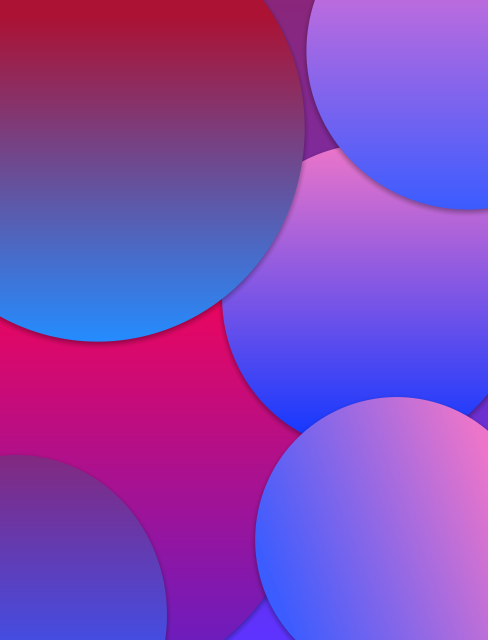
This background is drawn by a WebGL 1 fragment shader. Its source:

```glsl
precision highp float;
// Overlapping gradient discs stacked like paper cut-outs over a purple backdrop.
// Each disc is an ellipse distance with a linear two-colour fill and a soft
// drop shadow; lengths are in canvas heights, origin at the lower left.

uniform vec2 u_resolution;

// Shadow
const vec2 SHADOW_OFFSET = vec2(0.0, -0.004);
const float SHADOW_BLUR = 0.009;
const float SHADOW_STRENGTH = 0.38;

// Colours
const vec3 PLUM = vec3(0.54, 0.15, 0.48);
const vec3 VIOLET = vec3(0.37, 0.20, 1.00);
const vec3 CRIMSON = vec3(0.92, 0.02, 0.37);
const vec3 GRAPE = vec3(0.43, 0.11, 0.74);
const vec3 PINK = vec3(0.93, 0.46, 0.79);
const vec3 ULTRAMARINE = vec3(0.08, 0.22, 1.00);
const vec3 DARK_RED = vec3(0.67, 0.07, 0.20);
const vec3 AZURE = vec3(0.14, 0.55, 1.00);
const vec3 ORCHID = vec3(0.73, 0.42, 0.87);
const vec3 BLUE = vec3(0.23, 0.36, 1.00);
const vec3 MULBERRY = vec3(0.51, 0.16, 0.50);
const vec3 INDIGO = vec3(0.27, 0.30, 0.88);

// Disc centres and radii
const vec2 BASE_POS = vec2(0.1265, 0.2760);
const vec2 BASE_RADII = vec2(0.3548, 0.3542);
const vec2 MIDDLE_POS = vec2(0.5805, 0.5352);
const vec2 MIDDLE_RADII = vec2(0.2335, 0.2396);
const vec2 LARGE_POS = vec2(0.1526, 0.7995);
const vec2 LARGE_RADII = vec2(0.3235, 0.3333);
const vec2 UPPER_POS = vec2(0.7305, 0.9206);
const vec2 UPPER_RADII = vec2(0.2517, 0.2480);
const vec2 LOWER_POS = vec2(0.6197, 0.1563);
const vec2 LOWER_RADII = vec2(0.2210, 0.2233);
const vec2 CORNER_POS = vec2(0.0261, 0.0390);
const vec2 CORNER_RADII = vec2(0.2348, 0.2500);

// Ends of the slanted fill of the lower disc
const vec2 SLANT_START = vec2(0.4305, 0.0625);
const vec2 SLANT_END = vec2(0.7960, 0.2080);

// Approximate signed distance to an axis-aligned ellipse
float ellipseDistance(vec2 p, vec2 radii) {
  return (length(p / radii) - 1.0) * min(radii.x, radii.y);
}

// Linear gradient between two points
vec3 gradient(vec2 p, vec2 start, vec2 end, vec3 startColor, vec3 endColor) {
  vec2 axis = end - start;
  float t = clamp(dot(p - start, axis) / dot(axis, axis), 0.0, 1.0);
  return mix(startColor, endColor, t);
}

// Vertical gradient between two heights
vec3 verticalGradient(vec2 p, float top, float bottom, vec3 topColor, vec3 bottomColor) {
  return gradient(p, vec2(0.0, top), vec2(0.0, bottom), topColor, bottomColor);
}

// Lay a filled disc and its shadow over the colour beneath
vec3 layDisc(vec3 under, vec2 p, vec2 center, vec2 radii, vec3 fill) {
  float shadowDist = ellipseDistance(p - center - SHADOW_OFFSET, radii);
  float shadow = 1.0 - smoothstep(-SHADOW_BLUR, SHADOW_BLUR, shadowDist);
  float pixel = 1.0 / u_resolution.y;
  float dist = ellipseDistance(p - center, radii);
  float cover = clamp(0.5 - dist / pixel, 0.0, 1.0);
  return mix(under * (1.0 - SHADOW_STRENGTH * shadow), fill, cover);
}

void main() {
  vec2 p = gl_FragCoord.xy / u_resolution.y;

  // Backdrop
  vec3 color = verticalGradient(p, 1.0, 0.0, PLUM, VIOLET);

  // Discs from back to front
  color = layDisc(color, p, BASE_POS, BASE_RADII,
    verticalGradient(p, 0.531, 0.0, CRIMSON, GRAPE));
  color = layDisc(color, p, MIDDLE_POS, MIDDLE_RADII,
    verticalGradient(p, 0.775, 0.318, PINK, ULTRAMARINE));
  color = layDisc(color, p, LARGE_POS, LARGE_RADII,
    verticalGradient(p, 0.974, 0.466, DARK_RED, AZURE));
  color = layDisc(color, p, UPPER_POS, UPPER_RADII,
    verticalGradient(p, 1.0, 0.672, ORCHID, BLUE));
  color = layDisc(color, p, LOWER_POS, LOWER_RADII,
    gradient(p, SLANT_START, SLANT_END, BLUE, PINK));
  color = layDisc(color, p, CORNER_POS, CORNER_RADII,
    verticalGradient(p, 0.289, 0.0, MULBERRY, INDIGO));

  gl_FragColor = vec4(color, 1.0);
}
```
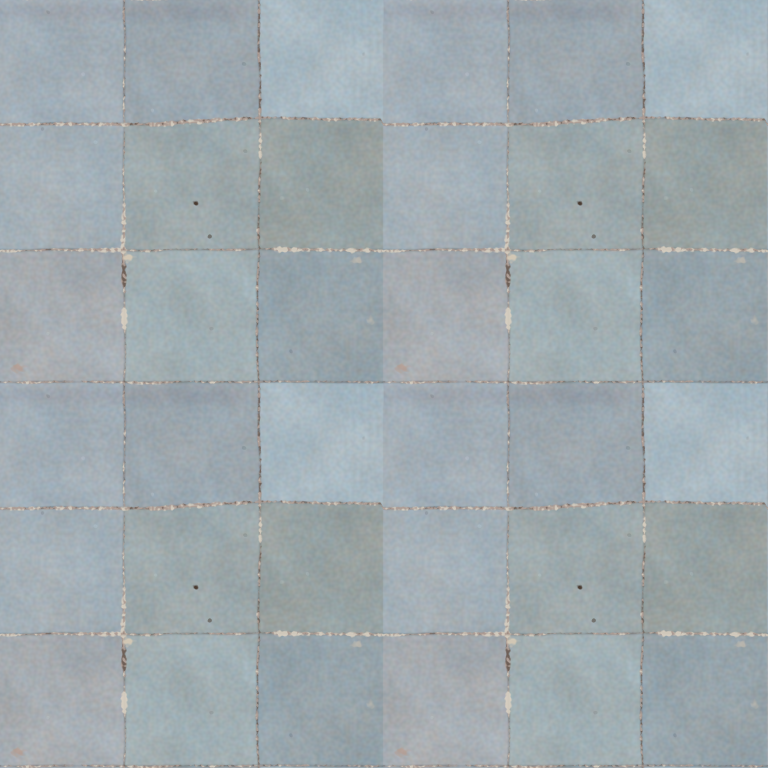
A three.js fragment shader for this texture:

```glsl
// Hand-made grey-blue glazed wall tiles: a block of 3 x 3 uneven tiles, laid twice across and twice up.
// Each tile has its own glaze tone under wrapped gradient noise; hairline joints
// carry ragged chips from umber to chalky cream, with a few pits and stains on top.
varying vec2 vUv;

float hash(vec2 c) {
  return fract(sin(dot(c, vec2(127.1, 311.7))) * 43758.5);
}

float corner(vec2 cell, vec2 offset, vec2 f, float period) {
  float a = 6.2832 * hash(mod(cell + offset, period));
  return dot(vec2(cos(a), sin(a)), f - offset);
}

// Gradient noise that wraps after a whole number of cells
float noise(vec2 p, float period) {
  vec2 i = floor(p), f = p - i;
  vec2 u = f * f * f * (f * (f * 6.0 - 15.0) + 10.0);
  return mix(mix(corner(i, vec2(0, 0), f, period), corner(i, vec2(1, 0), f, period), u.x),
             mix(corner(i, vec2(0, 1), f, period), corner(i, vec2(1, 1), f, period), u.x), u.y);
}

float band(float x, float from, float to) {
  return smoothstep(from - 0.02, from + 0.02, x) * (1.0 - smoothstep(to - 0.02, to + 0.02, x));
}

// Ragged soft blob
float spot(vec2 p, vec2 centre, vec2 radius) {
  return 1.0 - smoothstep(0.4, 1.3, length((p - centre) / radius) + 0.9 * noise(p * 80.0, 80.0));
}

// Three tones in sequence, returning to the first at the end of the block
vec3 sequence(vec3 a, vec3 b, vec3 c, float x, float first, float second) {
  vec3 tone = mix(a, b, smoothstep(first - 0.003, first + 0.003, x));
  tone = mix(tone, c, smoothstep(second - 0.003, second + 0.003, x));
  return mix(tone, a, smoothstep(0.995, 1.0, x));
}

// Dark hairline and ragged grout along s at distance d; chalk shifts umber to cream
vec3 layJoint(vec3 base, vec2 p, float d, float s, float seed, float width, float chalk) {
  float chips = noise(vec2(s * 90.0, seed + 0.4), 90.0);
  float drift = noise(vec2(s * 17.0, seed + 0.6), 17.0);
  float rag = noise(p * 110.0, 110.0);
  base *= 1.0 - 0.16 * (1.0 + drift) * exp(-d * d / 0.000012);
  d += 0.003 * rag + 0.003 * drift;
  float w = width * (1.1 + 1.2 * chips + 1.1 * drift);
  float t = chalk + 0.8 * chips + 0.9 * rag + 0.5 * drift;
  vec3 grout = mix(vec3(0.42, 0.35, 0.31), vec3(0.70, 0.62, 0.58), smoothstep(-0.6, -0.05, t));
  grout = mix(grout, vec3(0.86, 0.82, 0.76), smoothstep(0.0, 0.6, t));
  float cover = 1.0 - smoothstep(w - 0.003, w + 0.003, abs(d));
  return mix(base, grout, 0.88 * cover * clamp(w / 0.002, 0.0, 1.0));
}

void main() {
  vec2 p = fract(vUv * 2.0);

  // Slightly crooked joint lines
  float wobbleX = 0.005 * noise(vec2(p.y * 9.0, 2.5), 9.0);
  float wobbleY = 0.004 * noise(vec2(p.x * 9.0, 5.5), 9.0);
  float left = 0.323 + wobbleX;
  float right = 0.674 - wobbleX - 0.003 * sin(6.2832 * p.y);
  float foot = 0.005 + 0.5 * wobbleY;
  float lower = 0.349 + wobbleY;
  float upper = 0.677 + wobbleY + 0.013 * (smoothstep(0.32, 0.68, p.x) - smoothstep(0.99, 1.0, p.x));

  // Glaze tone of each tile, by row from the bottom
  vec3 bottomRow = sequence(vec3(0.650, 0.670, 0.688), vec3(0.630, 0.682, 0.697),
                            vec3(0.587, 0.638, 0.664), p.x, left, right);
  vec3 middleRow = sequence(vec3(0.637, 0.680, 0.708), vec3(0.612, 0.658, 0.668),
                            vec3(0.596, 0.635, 0.634), p.x, left, right);
  vec3 topRow = sequence(vec3(0.638, 0.683, 0.716), vec3(0.612, 0.655, 0.684),
                         vec3(0.658, 0.720, 0.755), p.x, left, right);
  float y = fract(p.y - foot);
  vec3 color = sequence(bottomRow, middleRow, topRow, y, lower - foot, upper - foot);

  // Cloudy glaze, slanted strokes, warm stains and speckled grain
  float cloud = noise(p * 5.0, 5.0) + 0.6 * noise(p * 11.0 + 3.3, 11.0) + 0.35 * noise(p * 25.0, 25.0);
  float stroke = noise(vec2(p.x * 16.0 + p.y * 8.0, p.y * 8.0), 8.0);
  float stain = noise(p * 7.0 + 1.7, 7.0) + 0.5 * noise(p * 19.0, 19.0);
  float grain = noise(p * 96.0, 96.0) + 0.7 * noise(p * 53.0 + 0.5, 53.0);
  color += 0.036 * cloud + 0.018 * stroke + 0.030 * grain;
  color += stain * vec3(0.020, 0.0, -0.014);
  color += noise(p * 70.0 + 7.1, 70.0) * vec3(0.026, -0.010, -0.016);
  color += noise(p * 61.0 + 4.3, 61.0) * vec3(-0.010, -0.006, 0.024);
  color -= vec3(0.022, 0.034, 0.030) * band(p.y, 0.95, 0.99) * (1.0 - smoothstep(0.6, 0.67, p.x));

  // Upright joints, then level joints
  float chalkLeft = 0.45 * band(p.y, 0.35, 0.48) - 0.75 * band(p.y, 0.25, 0.32) + 0.8 * band(p.y, 0.14, 0.21);
  float widthLeft = 0.0016 + 0.0024 * band(p.y, 0.26, 0.46) + 0.0040 * band(p.y, 0.15, 0.20);
  color = layJoint(color, p, p.x - left, p.y, 1.0, widthLeft, chalkLeft);
  float streak = band(p.y, 0.58, 0.67);
  color = layJoint(color, p, p.x - right, p.y, 3.0, 0.0020 + 0.0020 * streak,
                   -0.2 + streak - 0.2 * band(p.y, 0.70, 0.98));
  color = layJoint(color, p, fract(p.y - foot + 0.5) - 0.5, p.x, 5.0, 0.0018, 0.0);
  float pale = band(p.x, 0.20, 0.32) + band(p.x, 0.70, 0.98);
  color = layJoint(color, p, p.y - lower, p.x, 7.0, 0.0017 + 0.0018 * pale, 0.05 + 0.3 * pale);
  color = layJoint(color, p, p.y - upper, p.x, 9.0, 0.0023 + 0.0011 * band(p.x, 0.33, 0.67), -0.08);

  // Faint scattered specks, alternately dark and pale
  for (int i = 0; i < 14; i++) {
    float k = float(i);
    vec2 centre = 0.03 + 0.94 * vec2(hash(vec2(k, 3.0)), hash(vec2(k, 8.0)));
    color += (mod(k, 2.0) - 0.6) * 0.10 * spot(p, centre, vec2(0.005));
  }

  // Pits, broken corners and a rust stain
  vec3 umber = vec3(0.29, 0.23, 0.19), cream = vec3(0.84, 0.79, 0.71);
  color = mix(color, umber, spot(p, vec2(0.508, 0.471), vec2(0.007)));
  color = mix(color, umber, 0.5 * spot(p, vec2(0.547, 0.385), vec2(0.005)));
  color = mix(color, cream, 0.9 * spot(p, vec2(0.332, 0.329), vec2(0.014, 0.011)));
  color = mix(color, cream, 0.5 * spot(p, vec2(0.932, 0.322), vec2(0.014, 0.008)));
  color = mix(color, cream, 0.35 * spot(p, vec2(0.967, 0.167), vec2(0.009)));
  color = mix(color, vec3(0.74, 0.58, 0.50), 0.5 * spot(p, vec2(0.047, 0.042), vec2(0.017, 0.010)));

  gl_FragColor = vec4(color, 1.0);
}
```
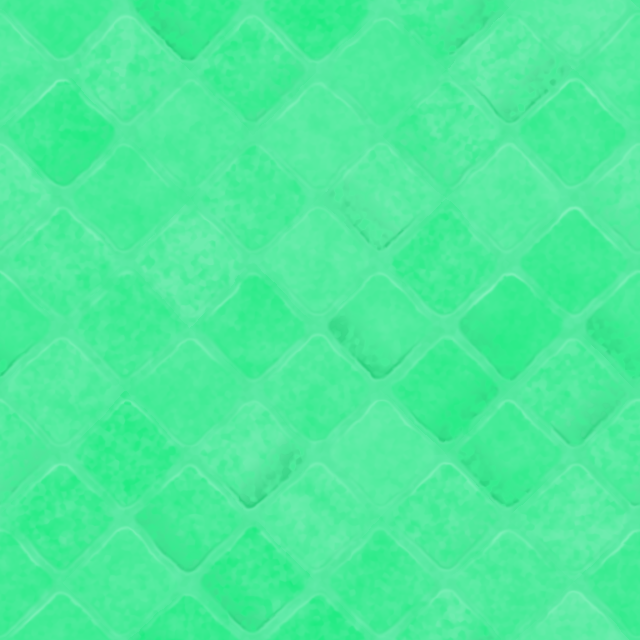
Give the GLSL for this texture, as a WebGL 1 fragment shader.

```glsl
precision highp float;
// Worn mint-green diamond tiles with thin pale grout, broken lit rims and grainy glaze.

uniform vec2 u_resolution;

const float TAU = 6.2831853;
const float REPEATS = 5.0;                    // diamonds across and down
const vec2 LATTICE_SHIFT = vec2(0.03, -0.065);
const float TILE_HALF = 0.442;                // half side, in lattice units
const float CORNER = 0.11;

const vec3 DEEP_GREEN = vec3(0.14, 0.92, 0.52);
const vec3 PALE_GREEN = vec3(0.385, 0.925, 0.66);
const vec3 GROUT_GREEN = vec3(0.335, 0.91, 0.63);
const vec3 RIM_GREEN = vec3(0.50, 0.945, 0.73);
const vec3 SHADE_GREEN = vec3(0.10, 0.78, 0.44);

float hash(vec2 p, float seed) {
  vec3 a = fract(vec3(p.xyx + seed) * vec3(0.1031, 0.1030, 0.0973));
  a += dot(a, a.yzx + 33.33);
  return fract((a.x + a.y) * a.z);
}

// Smoothly weighted shades of scattered points, about -1 to 1; tiles over the unit square.
float cellShade(vec2 uv, float scale, float seed) {
  vec2 p = uv * scale;
  vec2 base = floor(p);
  vec2 sum = vec2(0.0, 0.0001);
  for (int y = -1; y <= 1; y++) {
    for (int x = -1; x <= 1; x++) {
      vec2 cell = base + vec2(float(x), float(y));
      vec2 id = mod(cell, scale);
      vec2 offset = cell + vec2(hash(id, seed), hash(id, seed + 17.0)) - p;
      float weight = exp(-5.0 * dot(offset, offset));
      sum += weight * vec2(2.0 * hash(id, seed + 29.0) - 1.0, 1.0);
    }
  }
  return sum.x / sum.y;
}

// Layered sines, about -1 to 1, seamless over the unit square.
float waves(vec2 uv, float freq, float phase) {
  vec2 p = uv * TAU * freq;
  float bent = sin(p.y + phase);
  return 0.5 * sin(p.x + 1.3 * bent + phase)
       + 0.3 * sin(2.0 * p.y - p.x + 2.1 * phase)
       + 0.2 * sin(3.0 * p.x + 2.0 * p.y + bent);
}

float roundedBox(vec2 p, float halfSide, float radius) {
  vec2 q = abs(p) - halfSide + radius;
  return length(max(q, 0.0)) + min(max(q.x, q.y), 0.0) - radius;
}

float band(float d, float center, float width) {
  float t = (d - center) / width;
  return exp(-t * t);
}

void main() {
  vec2 uv = gl_FragCoord.xy / u_resolution;
  float pixel = REPEATS * 1.5 / min(u_resolution.x, u_resolution.y);

  // Mottling at three sizes
  float fine = cellShade(uv, 128.0, 2.0);
  float coarse = cellShade(uv, 64.0, 41.0);
  float blotch = cellShade(uv, 19.0, 61.0);

  // Diagonal lattice with slightly uneven edges
  vec2 wobble = vec2(waves(uv, 5.0, 0.7), waves(uv, 6.0, 3.1)) * 0.003;
  vec2 p = uv + wobble + 0.0012 * vec2(coarse, fine);
  vec2 lattice = vec2(p.x - p.y, p.x + p.y) * REPEATS - LATTICE_SHIFT;
  vec2 cell = floor(lattice);
  vec2 local = lattice - cell - 0.5;
  vec2 id = mod(vec2(cell.x + cell.y, cell.y - cell.x), 2.0 * REPEATS);

  // Per-tile variation
  vec2 nudge = (vec2(hash(id, 3.0), hash(id, 5.0)) - 0.5) * 0.035;
  vec2 t = local - nudge;
  float d = roundedBox(t, TILE_HALF, CORNER);
  float roughness = mix(0.3, 1.0, hash(id, 11.0));
  float tileTone = mix(0.32, 0.92, hash(id, 23.0));

  // Grainy glaze
  float grain = 0.30 * fine + 0.20 * coarse;
  float tone = tileTone + 0.16 * blotch + 0.06 * waves(uv, 7.0, 1.9) + roughness * grain;
  vec3 glaze = mix(DEEP_GREEN, PALE_GREEN, clamp(tone, -0.1, 1.15));

  // Speckled dark wear near one lower edge of some tiles
  float side = hash(id, 31.0) < 0.6 ? t.x : -t.y;
  float worn = smoothstep(0.6, 1.0, hash(id, 37.0));
  float speckle = clamp(0.45 + 0.6 * fine + 0.5 * coarse + 0.4 * blotch, 0.0, 1.0);
  float stain = smoothstep(0.0, 0.42, side) * speckle * worn;
  glaze = mix(glaze, SHADE_GREEN, 0.55 * stain);

  // Thin grout that fades out in places
  float edge = max(0.03, pixel);
  float fade = mix(0.5, 1.0, smoothstep(-0.7, 0.3, blotch + 0.5 * waves(uv, 4.0, 5.2)));
  float joint = smoothstep(-edge, edge, d) * fade;
  vec3 grout = GROUT_GREEN + (0.02 * fine + 0.025 * coarse) * vec3(1.0, 0.2, 0.8);
  vec3 color = mix(glaze, grout, joint);

  // Broken lit upper rims, faint lower rims and creases
  float up = t.y - t.x;
  float lineWidth = max(0.020, pixel);
  float broken = clamp(0.65 + 0.5 * blotch + 0.3 * coarse, 0.0, 1.0);
  float rimWear = mix(0.45, 1.0, hash(id, 43.0)) * broken;
  float rim = band(d, 0.006, lineWidth) * smoothstep(0.0, 0.5, up);
  float lowerRim = band(d, 0.022, lineWidth) * smoothstep(0.1, 0.6, -up);
  float crease = band(d, -0.012, lineWidth) * smoothstep(0.1, 0.6, -up);
  color = mix(color, SHADE_GREEN, crease * (0.12 * broken + 0.45 * worn * speckle));
  color = mix(color, RIM_GREEN, rim * rimWear + 0.3 * lowerRim * broken);

  gl_FragColor = vec4(color, 1.0);
}
```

■ ■ ■ ■ ■

PROBLEM TO SOLVE: Copy out each line of the data containing the string "REPEATS".

RESULT:
const float REPEATS = 5.0;                    // diamonds across and down
  float pixel = REPEATS * 1.5 / min(u_resolution.x, u_resolution.y);
  vec2 lattice = vec2(p.x - p.y, p.x + p.y) * REPEATS - LATTICE_SHIFT;
  vec2 id = mod(vec2(cell.x + cell.y, cell.y - cell.x), 2.0 * REPEATS);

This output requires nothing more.